Assignment
Count every line that includes the string "black" in the entries that follow. Nothing besides the number is needed.

(Document images with source code)
※

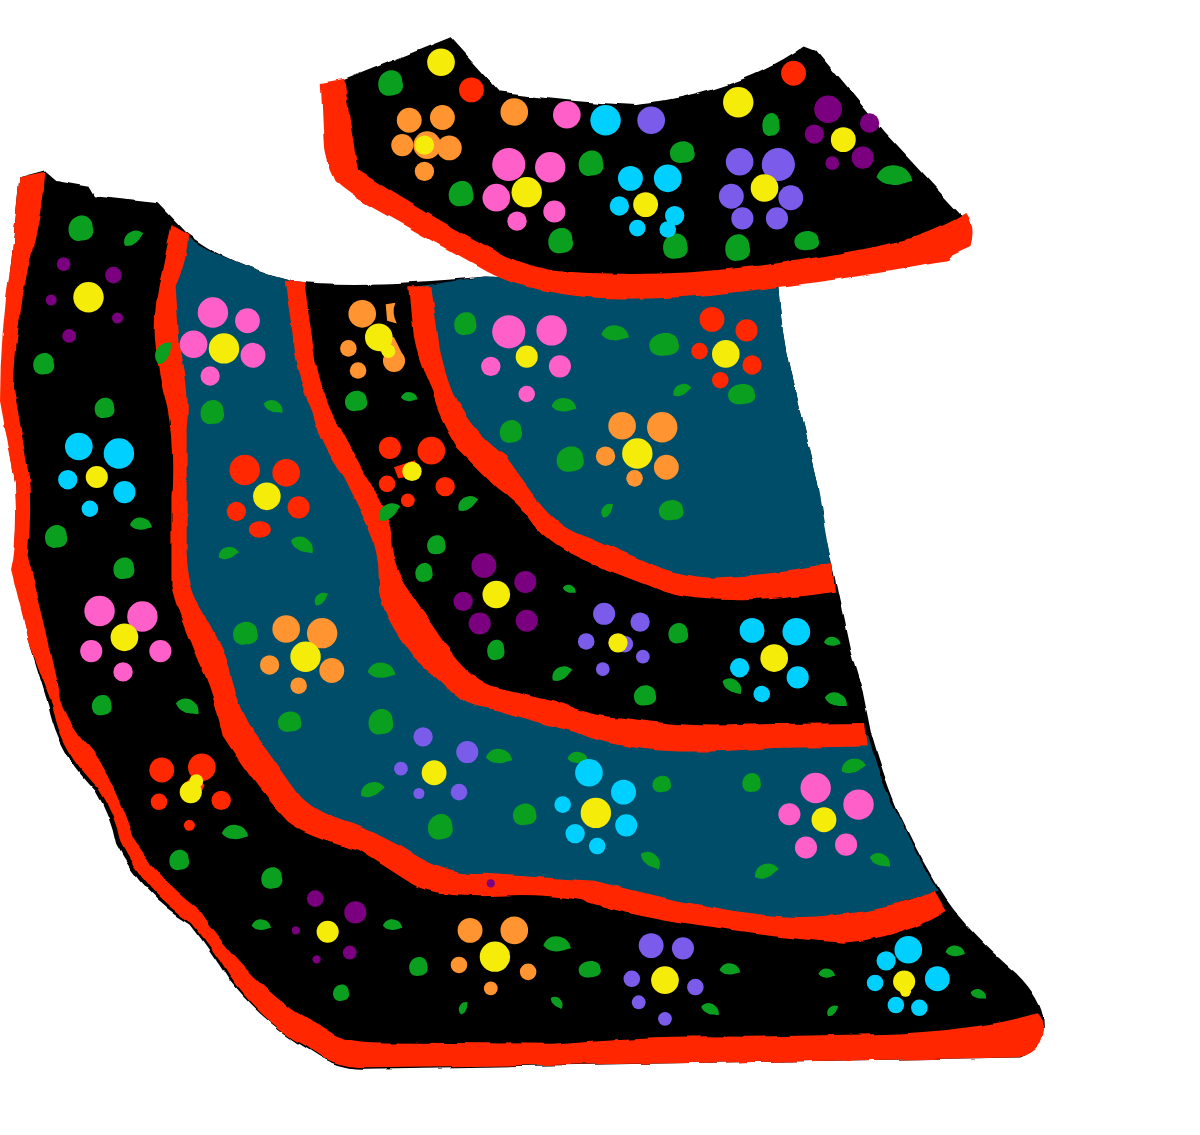
<!DOCTYPE html>
<html lang="en">
<head>
<meta charset="utf-8">
<title>Floral folk dress</title>
<style>
:root{--paper:#fff;--black:#020205;--teal:#004e6b;--red:#ff2800;--leaf:#0a9f1f;--yellow:#f5ec0a;--pink:#ff5fc8;--cyan:#00d0ff;--violet:#7b5cea;--purple:#7a007f;--orange:#ff9430}
html,body{margin:0;padding:0;background:var(--paper);overflow:hidden}
.dress{display:block;width:1200px;height:1135px}
.black{fill:var(--black)}.teal{fill:var(--teal)}.trim{fill:var(--red)}
.leaves{fill:var(--leaf)}.hearts{fill:var(--yellow)}
.pink{fill:var(--pink)}.cyan{fill:var(--cyan)}.violet{fill:var(--violet)}.purple{fill:var(--purple)}.orange{fill:var(--orange)}.scarlet{fill:var(--red)}
</style>
</head>
<body>
<svg class="dress" viewBox="0 0 868 821" role="img" aria-label="Hand-painted black and teal ruffled dress with red trim and flowers">
<defs>
<path id="r" d="M-9 4C-11-4-5-10 2-9C5-8 8-6 8-1C10 5 6 9 0 9C-4 10-8 8-9 4Z"/>
<path id="l" d="M-10 1C-8-5-2-7 3-5C7-4 9-1 10 3C5 4 2 6-2 5C-6 5-8 3-10 1Z"/>
<filter id="hand" x="-2%" y="-2%" width="104%" height="104%"><feTurbulence type="fractalNoise" baseFrequency=".05" numOctaves="2" seed="4"/><feDisplacementMap in="SourceGraphic" scale="4" xChannelSelector="R" yChannelSelector="G"/></filter>
</defs>

<g id="skirt" filter="url(#hand)">
<path class="black" d="M14 129L32 124L40 131L64 135L68 142L114 147L134 168Q165 192 210 203Q260 209 350 200L563 207Q565 240 572 270L591 350L592 366L602 409L615 470L624 500L630 530Q640 565 652 592Q668 626 684 650Q702 676 735 704Q756 725 755 743Q754 759 738 765L500 769L265 773Q245 774 226 761Q190 740 165 708Q152 687 137 668Q103 648 84 611Q80 590 69 572Q42 545 35 510L22 468L9 412Q13 390 11 350L1 290Q1 240 8 190Z"/>
<path class="teal" d="M130 168Q165 192 213 204L222 262L258 343L277 385L283 428L312 472L342 502L440 530L500 534L628 532Q636 565 650 590Q662 618 679 645L590 672L510 662L430 644L325 638L265 609L216 588L172 530L132 425L130 310L120 230Z"/>
<path class="teal" d="M303 207L350 200L563 207Q565 240 572 270L591 350L602 412L510 426L450 408L400 384L360 338L323 290Z"/>
</g>

<g id="skirt-trim" class="trim" filter="url(#hand)">
<path d="M14 129L32 125Q30 160 21 190Q11 240 10 280L21 345Q23 375 20 402L32 450L42 495Q45 520 67 543Q82 565 96 605Q112 633 143 657Q158 680 182 705Q205 729 238 746Q250 755 280 754L400 755Q480 748 540 750L640 748Q710 745 750 733Q758 742 753 754Q747 764 733 765L500 769L265 772Q240 772 222 757Q190 740 166 706Q153 685 138 667Q105 646 87 609Q83 588 71 570Q43 542 38 510L22 468L8 412Q13 390 11 350L0 290Q0 240 8 190Z"/>
<path d="M124 163L136 170Q136 187 127 207L130 250Q138 285 135 310L135 400Q136 425 144 437Q160 465 166 482Q172 515 188 535L215 573Q225 587 255 596Q280 605 298 617Q325 634 350 632L430 637Q480 650 510 655Q560 665 590 663Q640 660 676 645L684 659Q650 679 610 682Q560 678 520 672Q460 664 420 651Q390 646 360 648Q320 650 299 640L260 615Q220 604 208 594Q185 570 161 532Q154 500 144 480Q127 440 124 425L124 360Q126 320 121 295Q114 270 112 245Q111 220 117 197Z"/>
<path d="M206 203L220 204L228 260Q235 292 245 308L263 342Q281 371 283 385Q282 405 292 422L322 466Q337 489 355 496L402 507Q430 519 450 519Q500 527 540 524L625 523L627 540L560 541Q510 545 480 543Q440 540 420 531L360 514Q335 510 326 500L299 475Q277 447 274 427Q275 400 266 380L249 345Q232 322 226 298Q211 262 212 245Z"/>
<path d="M296 207L312 207Q316 235 318 252Q325 283 334 296Q345 315 366 330Q380 350 391 364Q405 382 425 388L462 404Q490 417 515 418Q560 416 602 408L604 428Q555 435 530 434Q490 434 470 424L436 411Q405 400 389 383Q377 365 360 353L331 324Q316 300 313 284Q300 255 299 240Z"/>
</g>

<g id="collar" filter="url(#hand)">
<path class="black" d="M246 59L326 27L362 67Q415 74 460 76Q505 71 545 54Q566 45 582 33L590 36L640 96L702 163L600 193L500 204L400 204L340 181L252 130Z"/>
<path class="trim" d="M232 60L249 57Q253 90 259 123Q300 150 352 178Q380 193 402 196Q450 200 500 197Q540 194 580 188Q640 178 660 172Q685 163 699 154Q706 164 702 178L689 184L685 189Q620 201 560 208Q500 216 460 216Q420 216 398 211Q368 206 348 194L280 156Q255 143 242 131Q234 115 234 100Z"/>
</g>

<g id="leaves" class="leaves">
<g id="collar-leaves">
<use href="#r" x="283" y="60"/><use href="#r" x="334" y="140"/><use href="#r" x="406" y="174"/><use href="#r" x="428" y="118"/><use href="#r" transform="translate(494 110)scale(1 .85)"/><use href="#r" x="489" y="178"/><use href="#r" transform="translate(534 179)scale(1 1.05)"/><use href="#r" transform="translate(584 174)scale(1 .75)"/><use href="#r" transform="translate(558 90)scale(.7 .9)"/><use href="#l" transform="translate(647 127)scale(1.3)"/>
</g>
<g id="hem-leaves">
<use href="#r" x="59" y="165"/><use href="#l" transform="translate(96 172)rotate(-40)scale(.8)"/><use href="#r" transform="translate(32 263)scale(.85)"/><use href="#l" transform="translate(118 255)rotate(-65)scale(.9)"/><use href="#r" transform="translate(76 295)scale(.8)"/><use href="#r" transform="translate(41 388)scale(.9)"/><use href="#l" transform="translate(102 379)scale(.8)"/><use href="#r" transform="translate(90 411)scale(.85)"/><use href="#r" transform="translate(74 510)scale(.8)"/><use href="#l" transform="translate(136 511)rotate(20)scale(.9)"/><use href="#l" transform="translate(170 602)scale(.95)"/><use href="#r" transform="translate(130 622)scale(.8)"/><use href="#r" transform="translate(197 635)scale(.85)"/><use href="#l" transform="translate(189 669)scale(.7)"/><use href="#r" transform="translate(247 718)scale(.65)"/><use href="#l" transform="translate(284 669)scale(.7)"/><use href="#r" transform="translate(303 699)scale(.75)"/><use href="#l" transform="translate(335 729)rotate(-70)scale(.5)"/><use href="#l" transform="translate(403 683)"/><use href="#l" transform="translate(403 725)rotate(40)scale(.55)"/><use href="#r" transform="translate(427 701)scale(.9 .65)"/><use href="#l" transform="translate(528 701)scale(.75)"/><use href="#l" transform="translate(514 730)rotate(20)scale(.7)"/><use href="#l" transform="translate(598 704)scale(.6)"/><use href="#l" transform="translate(602 731)rotate(-50)scale(.5)"/><use href="#l" transform="translate(691 688)scale(.7)"/><use href="#l" transform="translate(708 719)rotate(15)scale(.6)"/>
</g>
<g id="lower-teal-leaves">
<use href="#r" transform="translate(154 298)scale(.95)"/><use href="#l" transform="translate(198 294)rotate(20)scale(.75)"/><use href="#l" transform="translate(165 400)rotate(-20)scale(.75)"/><use href="#l" transform="translate(219 394)rotate(25)scale(.9)"/><use href="#l" transform="translate(232 433)rotate(-50)scale(.6)"/><use href="#r" transform="translate(178 458)scale(1 .9)"/><use href="#r" transform="translate(210 522)scale(.95 .8)"/><use href="#l" transform="translate(276 485)"/><use href="#r" x="276" y="522"/><use href="#l" transform="translate(269 571)rotate(-25)scale(.9)"/><use href="#r" x="319" y="598"/><use href="#l" transform="translate(361 547)scale(.95)"/><use href="#r" transform="translate(380 589)scale(.95 .85)"/><use href="#l" transform="translate(418 548)scale(.75)"/><use href="#l" transform="translate(471 622)rotate(35)scale(.85)"/><use href="#r" transform="translate(479 567)scale(.75 .65)"/><use href="#r" transform="translate(544 566)scale(.75)"/><use href="#l" transform="translate(554 630)rotate(-25)scale(.9)"/><use href="#l" transform="translate(617 554)rotate(-20)scale(.9)"/><use href="#l" transform="translate(637 622)rotate(20)scale(.8)"/>
</g>
<g id="upper-black-leaves">
<use href="#r" transform="translate(258 290)scale(.9 .8)"/><use href="#l" transform="translate(296 287)scale(.6)"/><use href="#l" transform="translate(281 370)rotate(-40)scale(.9)"/><use href="#l" transform="translate(338 364)rotate(-35)scale(.8)"/><use href="#r" transform="translate(316 394)scale(.75)"/><use href="#r" transform="translate(307 414)scale(.7 .75)"/><use href="#r" transform="translate(359 470)scale(.7 .8)"/><use href="#l" transform="translate(406 487)rotate(-35)scale(.8)"/><use href="#l" transform="translate(412 426)rotate(15)scale(.5)"/><use href="#r" transform="translate(467 503)scale(.9 .8)"/><use href="#r" transform="translate(491 458)scale(.8)"/><use href="#l" transform="translate(530 496)rotate(30)scale(.8)"/><use href="#l" transform="translate(602 464)scale(.6)"/><use href="#l" transform="translate(605 506)rotate(15)scale(.85)"/>
</g>
<g id="upper-teal-leaves">
<use href="#r" transform="translate(337 234)scale(.9)"/><use href="#l" transform="translate(445 241)"/><use href="#r" transform="translate(481 249)scale(1.2 .9)"/><use href="#r" transform="translate(370 312)scale(.9)"/><use href="#l" transform="translate(408 293)scale(.9)"/><use href="#r" transform="translate(413 332)scale(1.1 1)"/><use href="#l" transform="translate(439 369)rotate(-60)scale(.6)"/><use href="#r" transform="translate(486 369)scale(1 .8)"/><use href="#l" transform="translate(493 282)rotate(-30)scale(.7)"/><use href="#r" transform="translate(537 285)scale(1.1 .8)"/>
</g>
</g>

<g id="petals">
<g class="pink">
<circle cx="410" cy="83" r="10"/>
<circle cx="368" cy="119" r="12"/><circle cx="398" cy="121" r="11"/><circle cx="359" cy="143" r="10"/><circle cx="401" cy="153" r="8"/><circle cx="374" cy="160" r="7"/>
<circle cx="154" cy="226" r="11"/><circle cx="179" cy="232" r="9"/><circle cx="140" cy="249" r="10"/><circle cx="183" cy="257" r="9"/><circle cx="152" cy="272" r="7"/>
<circle cx="368" cy="240" r="12"/><circle cx="399" cy="239" r="11"/><circle cx="355" cy="265" r="7"/><circle cx="405" cy="265" r="8"/><circle cx="381" cy="285" r="6"/>
<circle cx="72" cy="442" r="11"/><circle cx="103" cy="446" r="11"/><circle cx="66" cy="471" r="8"/><circle cx="116" cy="471" r="8"/><circle cx="89" cy="486" r="7"/>
<circle cx="590" cy="570" r="11"/><circle cx="621" cy="582" r="11"/><circle cx="571" cy="589" r="8"/><circle cx="612" cy="611" r="8"/><circle cx="583" cy="613" r="8"/>
</g>
<g class="cyan">
<circle cx="438" cy="87" r="11"/>
<circle cx="456" cy="129" r="9"/><circle cx="483" cy="129" r="10"/><circle cx="448" cy="149" r="7"/><circle cx="488" cy="156" r="7"/><circle cx="461" cy="165" r="6"/><circle cx="483" cy="166" r="6"/>
<circle cx="57" cy="323" r="10"/><circle cx="86" cy="328" r="11"/><circle cx="49" cy="347" r="7"/><circle cx="90" cy="356" r="8"/><circle cx="65" cy="368" r="6"/>
<circle cx="544" cy="456" r="9"/><circle cx="576" cy="457" r="10"/><circle cx="535" cy="483" r="7"/><circle cx="577" cy="490" r="8"/><circle cx="551" cy="502" r="6"/>
<circle cx="426" cy="559" r="10"/><circle cx="451" cy="573" r="9"/><circle cx="407" cy="582" r="6"/><circle cx="453" cy="597" r="8"/><circle cx="416" cy="603" r="7"/><circle cx="432" cy="612" r="6"/>
<circle cx="657" cy="687" r="10"/><circle cx="641" cy="695" r="7"/><circle cx="678" cy="708" r="9"/><circle cx="633" cy="711" r="6"/><circle cx="665" cy="729" r="6"/><circle cx="648" cy="727" r="6"/>
</g>
<g class="violet">
<circle cx="471" cy="87" r="10"/>
<circle cx="535" cy="117" r="10"/><circle cx="563" cy="119" r="12"/><circle cx="529" cy="142" r="9"/><circle cx="572" cy="143" r="9"/><circle cx="537" cy="158" r="8"/><circle cx="562" cy="158" r="8"/>
<circle cx="437" cy="444" r="8"/><circle cx="463" cy="450" r="7"/><circle cx="424" cy="464" r="6"/><circle cx="436" cy="484" r="5"/><circle cx="465" cy="475" r="5"/><circle cx="452" cy="466" r="6"/>
<circle cx="306" cy="533" r="7"/><circle cx="338" cy="544" r="8"/><circle cx="290" cy="556" r="5"/><circle cx="332" cy="573" r="6"/><circle cx="303" cy="574" r="4"/>
<circle cx="471" cy="684" r="9"/><circle cx="494" cy="686" r="8"/><circle cx="457" cy="708" r="6"/><circle cx="503" cy="714" r="6"/><circle cx="462" cy="725" r="5"/><circle cx="481" cy="737" r="5"/>
</g>
<g class="purple">
<circle cx="599" cy="79" r="10"/><circle cx="589" cy="97" r="7"/><circle cx="629" cy="89" r="7"/><circle cx="624" cy="114" r="8"/><circle cx="602" cy="118" r="5"/>
<circle cx="46" cy="191" r="5"/><circle cx="82" cy="199" r="6"/><circle cx="37" cy="217" r="4"/><circle cx="85" cy="230" r="4"/><circle cx="50" cy="243" r="5"/>
<circle cx="350" cy="409" r="9"/><circle cx="380" cy="421" r="8"/><circle cx="335" cy="435" r="7"/><circle cx="381" cy="449" r="8"/><circle cx="347" cy="451" r="8"/>
<circle cx="228" cy="650" r="6"/><circle cx="257" cy="660" r="8"/><circle cx="214" cy="673" r="3"/><circle cx="253" cy="689" r="5"/><circle cx="229" cy="694" r="3"/>
<circle cx="355" cy="639" r="3"/>
</g>
<g class="orange">
<circle cx="372" cy="81" r="10"/>
<circle cx="296" cy="87" r="9"/><circle cx="320" cy="85" r="9"/><circle cx="291" cy="105" r="8"/><circle cx="325" cy="107" r="9"/><circle cx="307" cy="124" r="7"/><circle cx="309" cy="105" r="10"/>
<circle cx="262" cy="227" r="10"/><path d="M279 220L286 219Q283 226 287 234L280 232Z"/><circle cx="252" cy="252" r="6"/><circle cx="285" cy="261" r="8"/><circle cx="259" cy="268" r="6"/><path d="M265 244h20l7 14h-13Z"/>
<circle cx="450" cy="308" r="10"/><circle cx="479" cy="309" r="11"/><circle cx="438" cy="330" r="7"/><circle cx="482" cy="338" r="9"/><circle cx="459" cy="346" r="6"/>
<circle cx="207" cy="455" r="10"/><circle cx="233" cy="458" r="11"/><circle cx="195" cy="481" r="7"/><circle cx="240" cy="485" r="9"/><circle cx="216" cy="496" r="6"/>
<circle cx="340" cy="673" r="9"/><circle cx="372" cy="673" r="10"/><circle cx="332" cy="698" r="6"/><circle cx="382" cy="703" r="6"/><circle cx="355" cy="715" r="5"/>
</g>
<g class="scarlet">
<circle cx="341" cy="65" r="9"/><circle cx="574" cy="53" r="9"/>
<circle cx="515" cy="231" r="9"/><circle cx="540" cy="239" r="8"/><circle cx="506" cy="254" r="6"/><circle cx="544" cy="264" r="7"/><circle cx="521" cy="275" r="6"/>
<circle cx="282" cy="324" r="8"/><circle cx="312" cy="326" r="10"/><circle cx="280" cy="350" r="6"/><circle cx="322" cy="352" r="7"/><circle cx="295" cy="362" r="5"/><path d="M285 338L300 333L303 344L288 346Z"/>
<circle cx="177" cy="340" r="11"/><circle cx="207" cy="342" r="10"/><circle cx="171" cy="370" r="7"/><circle cx="216" cy="367" r="8"/><ellipse cx="188" cy="383" rx="8" ry="6"/>
<circle cx="117" cy="557" r="9"/><circle cx="146" cy="555" r="10"/><circle cx="115" cy="580" r="6"/><circle cx="160" cy="579" r="7"/><circle cx="137" cy="597" r="4"/><path d="M131 570L140 560L148 568L142 580Z"/>
</g>
</g>

<g id="flower-centres" class="hearts">
<circle cx="319" cy="45" r="10"/><circle cx="534" cy="74" r="11"/>
<circle cx="307" cy="105" r="7"/><circle cx="381" cy="139" r="11"/><circle cx="467" cy="148" r="9"/><circle cx="553" cy="136" r="10"/><circle cx="610" cy="101" r="9"/>
<circle cx="64" cy="215" r="11"/><circle cx="162" cy="252" r="11"/><circle cx="274" cy="244" r="10"/><circle cx="281" cy="254" r="5"/><circle cx="381" cy="258" r="8"/><circle cx="525" cy="256" r="10"/>
<circle cx="70" cy="345" r="8"/><circle cx="193" cy="359" r="10"/><circle cx="298" cy="341" r="7"/><circle cx="461" cy="328" r="11"/>
<circle cx="90" cy="461" r="10"/><circle cx="221" cy="475" r="11"/><circle cx="359" cy="430" r="10"/><circle cx="447" cy="465" r="7"/><circle cx="560" cy="476" r="10"/>
<circle cx="138" cy="573" r="8"/><circle cx="142" cy="565" r="5"/><circle cx="314" cy="559" r="9"/><circle cx="431" cy="588" r="11"/><circle cx="596" cy="593" r="9"/>
<circle cx="237" cy="674" r="8"/><circle cx="358" cy="692" r="11"/><circle cx="481" cy="709" r="10"/><circle cx="654" cy="710" r="8"/><circle cx="655" cy="717" r="4"/>
</g>
</svg>
</body>
</html>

※

Final answer
6